As it happens sometimes, we received a random box of ingredients, this time thanks to the Farmers to Families program. The box included a variety of items that someone defined as household staples. Included were roasted chicken quarters, hot dogs, potatoes, apples, milk, and yogurt. Jack quickly turned out a delicious soup with the chicken, potatoes, and other veggies we had in our fridge. My challenge was the yogurt. I usually make our own yogurt, so we already had more than enough for our regular menu.
Living in a small village, we often gift extra food amongst our neighbors. For example, if someone gets an extra order of canned pumpkin or tahini (real examples), we share. When that happens, the resulting cooking challenge always strikes me as our own episode of Chopped. We don’t like to let anything go to waste. So the puzzle of the yogurt needed to be attended to right away.
I had just finished re-reading The Tutka Bay Lodge Cookbook and was in the middle of another pastry chef cookbook when the box arrived. I already had Panna Cotta on the brain. I wondered if Panna Cotta could be made with yogurt instead of cream. Panna Cotta is a wonderful gelatinized dessert that can become a delicious canvas for a variety of fruit. The name is derived from Italian and means “cooked cream.” In my experiment, it would be cooked yogurt. So, yes, this is not a true Panna Cotta. My version has the same vanilla bean canvas and the same structure. That’s where the similarity ended.
I tested different dishes and glasses for serving the Panna Cotta including wine glasses and ramekins. I think they all worked beautifully. My breakfast Panna Cotta definitely tasted like a rich vanilla yogurt. But it made for a gorgeous and delicious breakfast presentation – layers of crunchy granola, chewy dried fruit, zippy tart berries, and a drizzle of last summer’s wineberry syrup. The same visual layers can be accomplished in any clear glass if ramekins are not available. With just a bit of chilling time and not too much effort, you too can turn ordinary into extraordinary.
Breakfast Panna Cotta

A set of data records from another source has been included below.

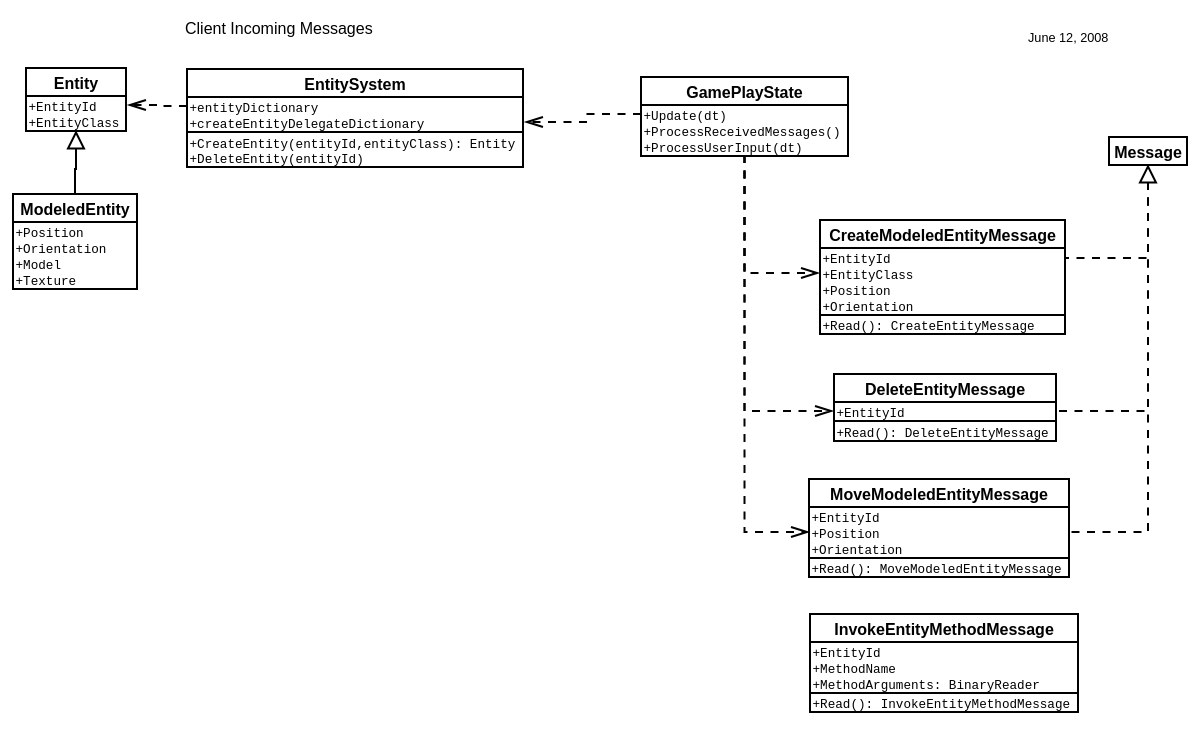
<!DOCTYPE html>
<html lang="en">
<head>
<meta charset="utf-8">
<title>Client Incoming Messages</title>
<style>
:root { --ink: #000; --paper: #fff; }
* { box-sizing: border-box; margin: 0; padding: 0; }
html, body { width: 1200px; height: 729px; overflow: hidden; background: var(--paper); }
.diagram { position: relative; width: 1200px; height: 729px; overflow: hidden; color: var(--ink); font-family: "Liberation Sans", Arial, sans-serif; }
.title, .date { position: absolute; white-space: nowrap; font-weight: 400; }
.title { left: 185px; top: 19px; font-size: 16px; line-height: 20px; }
.date { left: 1028px; top: 30px; font-size: 12.7px; line-height: 16px; }
.connectors { position: absolute; left: 0; top: 0; fill: none; stroke: var(--ink); stroke-width: 2; }
.dashed { stroke-dasharray: 8 7.5; }
.hollow { fill: var(--paper); }
.class { position: absolute; left: var(--x); top: var(--y); width: var(--w); border: 2px solid var(--ink); background: var(--paper); }
.class h2 { height: 25.5px; padding-top: 5px; font-size: 16px; line-height: 20.5px; font-weight: 700; text-align: center; white-space: nowrap; }
.class ul { list-style: none; border-top: 2px solid var(--ink); padding: 1.6px 0 0 1.5px; font: 12.63px/15.9px "Liberation Mono", monospace; white-space: nowrap; }
.class li { position: relative; top: 2px; }
</style>
</head>
<body>
<main class="diagram">
  <h1 class="title">Client Incoming Messages</h1>
  <p class="date">June 12, 2008</p>

  <section class="class" style="--x:25px;--y:67px;--w:102px">
    <h2>Entity</h2>
    <ul><li>+EntityId</li><li>+EntityClass</li></ul>
  </section>

  <section class="class" style="--x:12px;--y:193px;--w:126px">
    <h2>ModeledEntity</h2>
    <ul><li>+Position</li><li>+Orientation</li><li>+Model</li><li>+Texture</li></ul>
  </section>

  <section class="class" style="--x:186px;--y:68px;--w:338px">
    <h2>EntitySystem</h2>
    <ul><li>+entityDictionary</li><li>+createEntityDelegateDictionary</li></ul>
    <ul><li>+CreateEntity(entityId,entityClass): Entity</li><li>+DeleteEntity(entityId)</li></ul>
  </section>

  <section class="class" style="--x:640px;--y:76px;--w:209px">
    <h2>GamePlayState</h2>
    <ul><li>+Update(dt)</li><li>+ProcessReceivedMessages()</li><li>+ProcessUserInput(dt)</li></ul>
  </section>

  <section class="class" style="--x:1108px;--y:136px;--w:80px">
    <h2>Message</h2>
  </section>

  <section class="class" style="--x:819px;--y:219px;--w:247px">
    <h2>CreateModeledEntityMessage</h2>
    <ul><li>+EntityId</li><li>+EntityClass</li><li>+Position</li><li>+Orientation</li></ul>
    <ul><li>+Read(): CreateEntityMessage</li></ul>
  </section>

  <section class="class" style="--x:833px;--y:373px;--w:224px">
    <h2>DeleteEntityMessage</h2>
    <ul><li>+EntityId</li></ul>
    <ul><li>+Read(): DeleteEntityMessage</li></ul>
  </section>

  <section class="class" style="--x:808px;--y:478px;--w:262px">
    <h2>MoveModeledEntityMessage</h2>
    <ul><li>+EntityId</li><li>+Position</li><li>+Orientation</li></ul>
    <ul><li>+Read(): MoveModeledEntityMessage</li></ul>
  </section>

  <section class="class" style="--x:809px;--y:613px;--w:270px">
    <h2>InvokeEntityMethodMessage</h2>
    <ul><li>+EntityId</li><li>+MethodName</li><li>+MethodArguments: BinaryReader</li></ul>
    <ul><li>+Read(): InvokeEntityMethodMessage</li></ul>
  </section>

  <svg class="connectors" width="1200" height="729" viewBox="0 0 1200 729" aria-hidden="true">
    <defs>
      <path id="open-arrow" d="M-16-5 0 0-16 5"/>
      <polygon id="inherit-arrow" class="hollow" points="0,0 8,16 -8,16"/>
    </defs>
    <g class="dashed">
      <polyline points="187,106 157,106 157,105 130,105"/>
      <polyline points="641,114 586,114 586,122 527,122"/>
      <polyline points="744.5,155 744.5,273 817,273"/>
      <polyline points="744.5,155 744.5,411 831,411"/>
      <polyline points="744.5,155 744.5,532 807,532"/>
      <polyline points="1148,182 1148,258 1066,258"/>
      <polyline points="1148,182 1148,411 1057,411"/>
      <polyline points="1148,182 1148,532 1070,532"/>
    </g>
    <polyline points="76,148 76,169 75,169 75,193"/>
    <use href="#open-arrow" transform="translate(130 105) rotate(180)"/>
    <use href="#open-arrow" transform="translate(527 122) rotate(180)"/>
    <use href="#open-arrow" x="817" y="273"/>
    <use href="#open-arrow" x="831" y="411"/>
    <use href="#open-arrow" x="807" y="532"/>
    <use href="#inherit-arrow" x="76" y="132.5"/>
    <use href="#inherit-arrow" x="1148" y="166.5"/>
  </svg>
</main>
</body>
</html>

- 1 1/2 tsp powdered gelatin (1 package)
- 3 cups plain yogurt
- 1/2 cup milk
- 1 tsp vanilla paste
- 2/3 cup granulated sugar
- dried fruit
- frozen or fresh berries
- berry syrup
- Place gelatin in a small bowl. Pour a couple of tablespoons of the milk into the gelatin and mix. Let set for about 5 minutes.
- In a medium mixing bowl, whisk together the remainder of the milk, yogurt, vanilla and sugar.
- Place about 1/2 cup of the yogurt mixture into a small pot. Warm mixture while stirring constantly.
- Add gelatin mixture to pot.
- Whisk mixture until gelatin is dissolved. Let cool for 5 minutes.
- Pour gelatin mixture back into the original yogurt mixture in the medium bowl. Mix thoroughly.
- Divide the panna cotta into 6 ramekins or glasses.
- Cover with plastic wrap and chill overnight in the refrigerator.
- To serve, layer on granola, dried fruit, berries and berry syrup of your choosing.
- Alternatively, run a knife around the edge of the ramekin, dip the ramekin in hot water and unmold onto a serving plate prepared with a bottom layer of granola. Top panna cotta decoratively with remaining ingredients.